    I actually got your email Adam but was waiting to have more time to write a proper response..but since we are here… I agree with everything in the email and doing the promo and all is totally cool with me.

  6. elevator says

    Someone shoud wield together a hybrid between one of those seated pec fly machines where you pull the vertical handles together fixed in front of you and with the pullover machine where you push/pull horizontal fixed levers downwarnd against force, iow you would want to start in a Y position fly move the arms together and THEN do a pullover with it , just prior befor the handles would hit your legs the machine would force the handles to your sides, like you finish in the normal pullover machine. Also this movement would include the stress like you’d receive from a forward leaning dip

    Also, there should be a button on the machine to do this pullover fly in reverse, from bottom to top

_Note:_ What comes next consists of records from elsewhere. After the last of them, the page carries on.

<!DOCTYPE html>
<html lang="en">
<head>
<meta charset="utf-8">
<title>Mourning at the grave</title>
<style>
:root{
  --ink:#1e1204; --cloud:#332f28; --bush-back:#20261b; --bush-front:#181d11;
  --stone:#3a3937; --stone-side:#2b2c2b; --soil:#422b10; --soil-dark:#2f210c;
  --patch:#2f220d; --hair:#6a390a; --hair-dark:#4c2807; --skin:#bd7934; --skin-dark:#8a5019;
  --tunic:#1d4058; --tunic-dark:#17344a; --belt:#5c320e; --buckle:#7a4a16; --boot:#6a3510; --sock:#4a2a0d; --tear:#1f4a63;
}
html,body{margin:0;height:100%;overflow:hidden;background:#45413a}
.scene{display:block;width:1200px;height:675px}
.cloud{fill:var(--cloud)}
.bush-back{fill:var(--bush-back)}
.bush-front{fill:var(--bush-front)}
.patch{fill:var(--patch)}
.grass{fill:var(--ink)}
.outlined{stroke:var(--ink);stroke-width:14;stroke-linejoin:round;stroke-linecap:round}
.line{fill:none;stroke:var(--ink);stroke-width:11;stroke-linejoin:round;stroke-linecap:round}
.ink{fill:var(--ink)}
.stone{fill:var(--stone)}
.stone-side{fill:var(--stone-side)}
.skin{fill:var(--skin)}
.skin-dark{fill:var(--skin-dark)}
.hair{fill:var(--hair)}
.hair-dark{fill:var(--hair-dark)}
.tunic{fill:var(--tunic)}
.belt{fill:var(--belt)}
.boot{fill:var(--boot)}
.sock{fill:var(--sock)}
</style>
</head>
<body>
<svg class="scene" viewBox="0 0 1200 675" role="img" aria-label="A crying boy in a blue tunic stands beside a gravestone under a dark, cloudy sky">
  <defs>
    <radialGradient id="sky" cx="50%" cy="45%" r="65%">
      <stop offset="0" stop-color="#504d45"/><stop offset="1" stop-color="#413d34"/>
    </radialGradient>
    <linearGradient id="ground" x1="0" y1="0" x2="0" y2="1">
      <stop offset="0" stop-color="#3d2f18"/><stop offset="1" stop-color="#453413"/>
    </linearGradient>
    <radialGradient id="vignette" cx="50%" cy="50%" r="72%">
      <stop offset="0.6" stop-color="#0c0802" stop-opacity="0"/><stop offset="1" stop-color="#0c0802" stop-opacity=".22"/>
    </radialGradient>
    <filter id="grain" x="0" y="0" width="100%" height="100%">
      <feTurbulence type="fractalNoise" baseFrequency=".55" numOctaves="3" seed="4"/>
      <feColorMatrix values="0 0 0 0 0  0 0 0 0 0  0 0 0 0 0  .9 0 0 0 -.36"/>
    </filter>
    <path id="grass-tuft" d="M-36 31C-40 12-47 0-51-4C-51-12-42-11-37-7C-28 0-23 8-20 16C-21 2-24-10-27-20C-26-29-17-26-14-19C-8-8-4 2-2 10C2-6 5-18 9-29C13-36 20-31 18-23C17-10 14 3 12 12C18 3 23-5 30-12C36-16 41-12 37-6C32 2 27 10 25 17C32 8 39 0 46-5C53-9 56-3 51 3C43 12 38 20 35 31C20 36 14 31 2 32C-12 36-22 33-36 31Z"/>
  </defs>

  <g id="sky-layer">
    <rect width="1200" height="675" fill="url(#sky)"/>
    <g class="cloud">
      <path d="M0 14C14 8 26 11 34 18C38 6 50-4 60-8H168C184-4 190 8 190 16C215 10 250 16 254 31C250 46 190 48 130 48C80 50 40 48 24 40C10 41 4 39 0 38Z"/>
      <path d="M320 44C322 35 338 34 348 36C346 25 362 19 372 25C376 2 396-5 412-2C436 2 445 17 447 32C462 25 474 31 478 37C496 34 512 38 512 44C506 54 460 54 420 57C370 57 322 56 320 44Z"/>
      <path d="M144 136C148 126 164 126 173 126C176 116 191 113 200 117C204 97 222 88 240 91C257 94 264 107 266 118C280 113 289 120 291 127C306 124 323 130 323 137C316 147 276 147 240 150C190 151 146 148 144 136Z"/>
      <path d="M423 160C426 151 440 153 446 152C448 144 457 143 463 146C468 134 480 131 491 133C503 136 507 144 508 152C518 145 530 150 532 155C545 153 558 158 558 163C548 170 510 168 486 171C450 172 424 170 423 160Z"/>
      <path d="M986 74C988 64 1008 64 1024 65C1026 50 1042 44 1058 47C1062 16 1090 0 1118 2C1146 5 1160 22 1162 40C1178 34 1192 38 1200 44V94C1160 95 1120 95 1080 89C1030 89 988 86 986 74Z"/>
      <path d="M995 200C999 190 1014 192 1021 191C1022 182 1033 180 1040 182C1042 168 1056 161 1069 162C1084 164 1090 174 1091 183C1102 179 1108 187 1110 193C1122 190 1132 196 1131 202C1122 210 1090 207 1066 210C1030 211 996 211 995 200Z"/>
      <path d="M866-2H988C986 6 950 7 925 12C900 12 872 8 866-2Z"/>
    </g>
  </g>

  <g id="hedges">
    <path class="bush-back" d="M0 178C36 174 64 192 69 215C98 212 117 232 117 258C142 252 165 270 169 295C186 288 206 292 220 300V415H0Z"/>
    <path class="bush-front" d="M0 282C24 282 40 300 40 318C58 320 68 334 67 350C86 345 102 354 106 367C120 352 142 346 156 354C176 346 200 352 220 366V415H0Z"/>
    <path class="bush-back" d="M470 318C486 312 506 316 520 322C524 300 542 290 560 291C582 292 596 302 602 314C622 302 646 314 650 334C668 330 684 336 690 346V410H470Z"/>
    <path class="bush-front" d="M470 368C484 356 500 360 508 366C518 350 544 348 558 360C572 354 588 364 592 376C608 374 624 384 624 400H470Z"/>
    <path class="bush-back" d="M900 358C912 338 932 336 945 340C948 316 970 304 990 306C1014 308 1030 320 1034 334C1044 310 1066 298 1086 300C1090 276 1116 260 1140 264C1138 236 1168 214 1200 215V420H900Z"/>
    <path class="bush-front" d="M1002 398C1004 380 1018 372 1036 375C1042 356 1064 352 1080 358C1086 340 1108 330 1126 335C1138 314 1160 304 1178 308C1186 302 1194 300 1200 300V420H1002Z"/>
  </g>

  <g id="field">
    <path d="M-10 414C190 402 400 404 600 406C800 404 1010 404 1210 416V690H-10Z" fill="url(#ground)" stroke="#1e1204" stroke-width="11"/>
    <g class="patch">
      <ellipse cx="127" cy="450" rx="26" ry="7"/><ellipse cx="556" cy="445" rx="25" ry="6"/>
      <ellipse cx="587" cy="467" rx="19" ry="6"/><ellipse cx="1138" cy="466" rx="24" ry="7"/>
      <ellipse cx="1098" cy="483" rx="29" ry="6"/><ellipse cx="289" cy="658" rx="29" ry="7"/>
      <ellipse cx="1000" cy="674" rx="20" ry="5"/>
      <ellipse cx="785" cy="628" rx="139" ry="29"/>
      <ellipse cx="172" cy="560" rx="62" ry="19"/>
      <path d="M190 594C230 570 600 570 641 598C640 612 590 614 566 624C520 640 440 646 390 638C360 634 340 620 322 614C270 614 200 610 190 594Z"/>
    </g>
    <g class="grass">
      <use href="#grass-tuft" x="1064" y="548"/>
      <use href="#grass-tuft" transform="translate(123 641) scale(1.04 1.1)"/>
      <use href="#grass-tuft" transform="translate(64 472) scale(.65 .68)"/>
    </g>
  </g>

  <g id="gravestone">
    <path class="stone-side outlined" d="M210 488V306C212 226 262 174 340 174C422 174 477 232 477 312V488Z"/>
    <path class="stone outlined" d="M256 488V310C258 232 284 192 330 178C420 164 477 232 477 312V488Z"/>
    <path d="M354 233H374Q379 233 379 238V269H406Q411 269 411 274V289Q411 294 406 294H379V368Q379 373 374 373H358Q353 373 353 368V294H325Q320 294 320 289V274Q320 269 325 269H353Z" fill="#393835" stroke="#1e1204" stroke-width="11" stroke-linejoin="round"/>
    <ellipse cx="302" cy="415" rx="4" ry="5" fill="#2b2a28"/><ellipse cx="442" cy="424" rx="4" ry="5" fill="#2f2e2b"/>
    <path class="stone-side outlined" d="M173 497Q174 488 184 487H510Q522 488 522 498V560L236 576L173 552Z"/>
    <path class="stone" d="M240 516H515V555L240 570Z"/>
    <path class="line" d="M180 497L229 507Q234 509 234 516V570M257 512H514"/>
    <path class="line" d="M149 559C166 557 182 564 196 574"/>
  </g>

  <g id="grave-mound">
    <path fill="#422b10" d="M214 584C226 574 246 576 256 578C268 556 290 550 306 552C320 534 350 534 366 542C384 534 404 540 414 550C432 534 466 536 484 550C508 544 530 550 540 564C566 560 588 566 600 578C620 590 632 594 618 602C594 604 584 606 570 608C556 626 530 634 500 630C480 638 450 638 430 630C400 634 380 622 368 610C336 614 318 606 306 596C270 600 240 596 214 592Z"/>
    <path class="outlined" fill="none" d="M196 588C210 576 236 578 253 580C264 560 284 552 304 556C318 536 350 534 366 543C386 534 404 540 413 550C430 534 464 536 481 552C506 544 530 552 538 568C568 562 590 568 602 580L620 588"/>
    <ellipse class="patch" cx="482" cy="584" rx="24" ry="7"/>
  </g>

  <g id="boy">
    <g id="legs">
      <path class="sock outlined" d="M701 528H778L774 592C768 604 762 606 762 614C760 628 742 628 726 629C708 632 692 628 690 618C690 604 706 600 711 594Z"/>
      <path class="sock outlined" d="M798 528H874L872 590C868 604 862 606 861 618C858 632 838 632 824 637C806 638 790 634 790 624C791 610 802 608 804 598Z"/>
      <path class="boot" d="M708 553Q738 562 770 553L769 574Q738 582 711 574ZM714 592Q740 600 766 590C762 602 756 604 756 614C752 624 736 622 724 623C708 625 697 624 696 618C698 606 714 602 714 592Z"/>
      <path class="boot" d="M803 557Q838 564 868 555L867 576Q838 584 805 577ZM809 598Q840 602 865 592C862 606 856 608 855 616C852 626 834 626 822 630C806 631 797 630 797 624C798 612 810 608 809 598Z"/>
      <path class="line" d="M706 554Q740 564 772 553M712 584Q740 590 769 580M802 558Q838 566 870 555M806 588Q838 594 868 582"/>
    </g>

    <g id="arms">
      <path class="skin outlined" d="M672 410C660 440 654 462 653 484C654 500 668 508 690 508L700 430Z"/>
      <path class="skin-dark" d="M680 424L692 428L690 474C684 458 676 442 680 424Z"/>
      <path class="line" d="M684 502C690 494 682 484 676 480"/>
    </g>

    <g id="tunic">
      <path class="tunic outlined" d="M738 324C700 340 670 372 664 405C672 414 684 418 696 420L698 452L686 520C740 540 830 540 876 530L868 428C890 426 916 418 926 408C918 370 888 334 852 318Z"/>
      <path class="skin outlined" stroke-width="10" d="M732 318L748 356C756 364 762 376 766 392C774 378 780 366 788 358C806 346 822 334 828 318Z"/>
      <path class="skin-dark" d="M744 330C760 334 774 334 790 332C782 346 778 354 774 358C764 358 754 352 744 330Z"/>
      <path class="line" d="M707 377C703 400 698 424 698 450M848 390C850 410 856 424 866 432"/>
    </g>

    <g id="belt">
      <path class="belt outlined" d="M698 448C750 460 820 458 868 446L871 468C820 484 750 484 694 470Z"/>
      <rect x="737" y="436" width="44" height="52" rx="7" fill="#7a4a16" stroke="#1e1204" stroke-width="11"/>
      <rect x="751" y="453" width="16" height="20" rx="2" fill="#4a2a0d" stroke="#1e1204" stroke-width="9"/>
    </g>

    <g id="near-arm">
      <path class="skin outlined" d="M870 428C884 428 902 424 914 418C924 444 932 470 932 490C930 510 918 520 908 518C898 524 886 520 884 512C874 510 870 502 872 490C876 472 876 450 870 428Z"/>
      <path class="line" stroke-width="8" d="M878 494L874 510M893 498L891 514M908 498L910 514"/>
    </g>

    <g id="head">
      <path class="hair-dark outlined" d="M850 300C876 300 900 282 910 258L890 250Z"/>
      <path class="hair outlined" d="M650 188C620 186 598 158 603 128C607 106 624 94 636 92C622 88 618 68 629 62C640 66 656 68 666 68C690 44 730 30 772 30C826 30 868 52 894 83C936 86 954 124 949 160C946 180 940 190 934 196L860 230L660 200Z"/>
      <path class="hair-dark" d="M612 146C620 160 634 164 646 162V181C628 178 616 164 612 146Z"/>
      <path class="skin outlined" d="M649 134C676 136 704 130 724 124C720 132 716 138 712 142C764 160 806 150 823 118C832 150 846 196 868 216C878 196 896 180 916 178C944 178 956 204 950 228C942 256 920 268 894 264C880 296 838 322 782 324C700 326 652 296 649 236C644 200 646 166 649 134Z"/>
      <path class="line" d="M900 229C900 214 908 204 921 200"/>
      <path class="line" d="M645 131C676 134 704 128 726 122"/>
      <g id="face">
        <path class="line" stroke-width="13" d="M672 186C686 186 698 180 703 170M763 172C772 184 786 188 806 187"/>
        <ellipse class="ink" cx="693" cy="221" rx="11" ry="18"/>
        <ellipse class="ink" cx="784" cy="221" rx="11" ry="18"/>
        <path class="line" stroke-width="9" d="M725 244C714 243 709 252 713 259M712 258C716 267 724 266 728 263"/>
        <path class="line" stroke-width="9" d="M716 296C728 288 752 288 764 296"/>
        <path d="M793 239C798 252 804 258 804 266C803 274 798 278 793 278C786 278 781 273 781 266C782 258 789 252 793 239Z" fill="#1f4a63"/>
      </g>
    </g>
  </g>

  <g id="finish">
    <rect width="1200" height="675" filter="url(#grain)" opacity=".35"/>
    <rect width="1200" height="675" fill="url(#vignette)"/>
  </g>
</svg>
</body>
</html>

    Nautilus shaped cams should provide optimal resistance path, the fly movement should have a seperate cam from the copmbined pullover movement.

  7. Adam Cornwell says

    Yes, definitely evil ! (ie a good piece of engineering thinking).

    One step away from not laying in bed at night thinking……. but instead not having a bed, but sleeping in the said machine….

  8. says

    Handstand pushups, pullups, and hindu pushups.. that’s about all i ever have time to do but they work wonders for me

  9. Jeff Chui says

    Thank you for this article! I normally don’t bother commenting on these sites, but this was 100% brilliant.

    I’ve been to the gym regularly for about 5 years now and my upper chest have always been under developed. It was not only until the past 6 months a friend gave me a simple suggestion to focus on upper chest and nothing else during my chest workout days. I took up the challenge and found that after 6 months, my upper chest has grown substantially.

    I key which I found helped me was that since I focused just on upper pecs, I was able to set my mind to feel and stretch and focus on that part of my chest more intensely. I found that, through habbit, I was able to relax the lower chest while flexing the upper muscles with each repetition – this also helped with much lower weights (I used 3-4kg dumbbells and now use 5kg for incline flies). I find that using low weights and really concentrating to use only the correct muscles will build a great upper chest (i.e. chest work outs usually incorperate the triceps, and general chest…try to isolate the upper chests through technique and mind power).

  10. zac says

    Hi everyone! I just thought I’s chuck in my two cents (if you look hard you’ll see they’re actually wooden nickels ; ). Anyhow, for many years I had over developed lower (or sternal) pecs. I tried all kinds of stuff, stuff that should have worked; here’s why it didn’t: my lats were too tight. Your lats internally rotate the humerus (upper arm) and over time the pec minor, pec major and coracobrachialis shorten to accommodate their new working length. This problem usually won’t show up with the sternal portion of the pec because it’s still possible to work them through a normalish range of motion. I don’t want to blather on all “sciency” here so I’ll say this simply: if you fail to stretch the upper pec fibres during (which requires that the humerus externally rotate, which requires the lats to be loose (figuratively)and the middle and lower traps be tight (literally)) exercise then you fail to stimulate hypertrophy (and neural adaptations, read: strength). I use leaning forward dips on flying rings, Ring Flies, Skin the Cat (to stretch, go easy on these) and of course, dumbell inclines (keep your WHOLE back flat against the bench, traps, low back; everything). As many people have pointed out: you have to feel around with your position and how you keep your muscles tight throughout your movements, so that you call really feel those fibres being stimulated. Before I knew this I worked myself into a 110lb weighted dip on the rings and my upper pecs were non existant (figuratively ; ); I change how I do the exercise by using perception: results with only bodyweight!(initially). Please excuse my wanton misuse of anatomical terminology, I may have made word or two up: I’m baked. Have a stimulating(!) day (or evening or whatever). : )